"Glen walks in the door and the phone rings -- it's the nurse," she said. "He told her, 'I don't like his coloring, let's take him to the emergency room.' Then Ian stopped breathing."
Moise, who is trained in CPR, attempted to save Ian while they rushed to the ER. They stopped at a nearby fire station and rescue workers also tried unsuccessfully to revive the baby. He died that afternoon at the hospital.
"The message is: First of all, take the flu seriously," she said. "We didn't think healthy children die of the flu. It's a preventable disease … And it doesn't discriminate. It can hit anyone."
After their son's death, the Moises founded Ian's Rainbow Flu Foundation to raise awareness.
Those who have survived influenza say its effects can be devastating.
Luke Duvall, now 20, came down with the flu in October 2009, and it took him a whole year to recover fully.
One-third of his Atkins, Ark., high school was hit hard with that strain of the flu.
Duvall was rushed to the hospital by ambulance. He nearly collapsed in the shower because he couldn't breathe.
"My blood pressure was so low that they couldn't draw blood and I almost crashed in the ambulance on the road," he said. "They had to pull over and stabilize me."
The next morning he was flown to Little Rock, where he stayed for 34 days, much of the time in a coma and on a respirator. "At one time, they had 20 IVs pumping all kinds of things into me," he said.
Duvall spent 17 days in rehab because he had lost 36 of his 157 pounds. "I had to relearn how to walk and how to drink and eat," he said. "I had to relearn daily functions like dressing myself."
All this, according to Duvall, because one student who boarded a football bus for a game had the flu and infected the entire team.
"He was a star athlete," he said. "If he had just had the vaccine, all of this would have stopped.

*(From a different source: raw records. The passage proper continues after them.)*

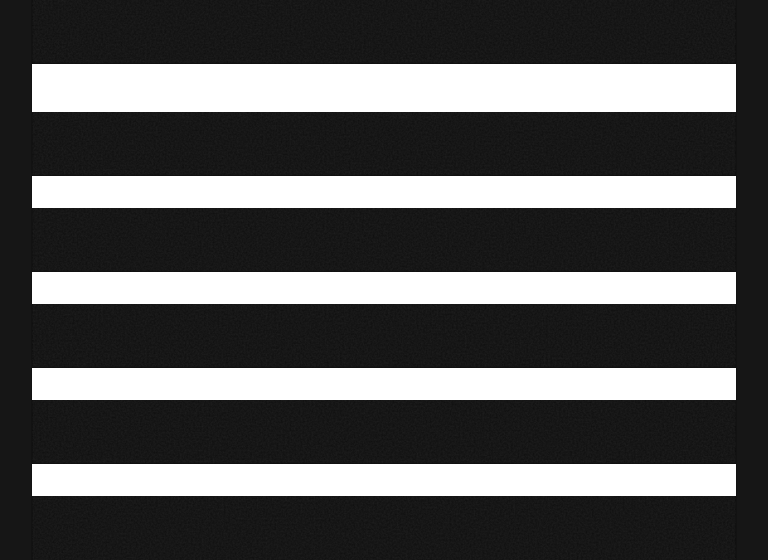
Give the GLSL for this pattern, as a Shadertoy shader.

```glsl
// Five white horizontal bars on a near-black grained panel with plain side margins.
// The canvas is a 48 x 35 grid measured from the top left; bars repeat every 6 rows,
// the first one is taller, and fine gradient noise gives the panel its grain.

vec2 latticeGradient(vec2 cell) {
    vec3 p = fract(cell.xyx * vec3(0.1031, 0.1030, 0.0973));
    p += dot(p, p.yzx + 33.33);
    float angle = 6.2832 * fract((p.x + p.y) * p.z);
    return vec2(cos(angle), sin(angle));
}

float gradientNoise(vec2 p) {
    vec2 cell = floor(p), f = fract(p);
    vec2 fade = f * f * f * (f * (f * 6.0 - 15.0) + 10.0);
    float a = dot(latticeGradient(cell), f);
    float b = dot(latticeGradient(cell + vec2(1, 0)), f - vec2(1, 0));
    float c = dot(latticeGradient(cell + vec2(0, 1)), f - vec2(0, 1));
    float d = dot(latticeGradient(cell + vec2(1, 1)), f - vec2(1, 1));
    return mix(mix(a, b, fade.x), mix(c, d, fade.x), fade.y);
}

float boxDistance(vec2 p, vec2 halfSize) {
    vec2 q = abs(p) - halfSize;
    return length(max(q, 0.0)) + min(max(q.x, q.y), 0.0);
}

// Share of a pixel that lies inside a shape
float coverage(float dist, float pixel) {
    return clamp(0.5 - dist / pixel, 0.0, 1.0);
}

void mainImage(out vec4 fragColor, in vec2 fragCoord) {
    vec2 p = fragCoord / iResolution.xy * vec2(48.0, 35.0);
    p.y = 35.0 - p.y;
    float pixel = 35.0 / iResolution.y;

    // Grained panel between the flat margins
    float sideDistance = abs(p.x - 24.0) - 22.0;
    float grain = 0.028 * gradientNoise(p * 7.3) + 0.022 * gradientNoise(p * 12.7 + 41.0);
    float shade = 0.088 + grain * coverage(sideDistance, pixel);

    // Faint dark seams along the panel sides
    shade -= 0.025 * coverage(abs(sideDistance) - 0.04, pixel);

    // Nearest bar; the first extends one row higher
    float bar = clamp(round(p.y / 6.0), 1.0, 5.0);
    float extra = bar < 1.5 ? 0.5 : 0.0;
    vec2 local = p - vec2(24.0, 6.0 * bar - extra);
    vec2 halfSize = vec2(22.0, 1.0 + extra);

    // Thin shadow above the bar, then the bar itself
    float shadow = coverage(boxDistance(local + vec2(0.0, 0.08), halfSize), pixel);
    shade = mix(shade, 0.05, 0.6 * shadow);
    shade = mix(shade, 1.0, coverage(boxDistance(local, halfSize), pixel));

    fragColor = vec4(vec3(shade), 1.0);
}
```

It would have ended there. You don't just get it for yourself, but for those around you. It's a cycle that keeps going."
ABC News information specialist Nicholas Tucker contributed to this report.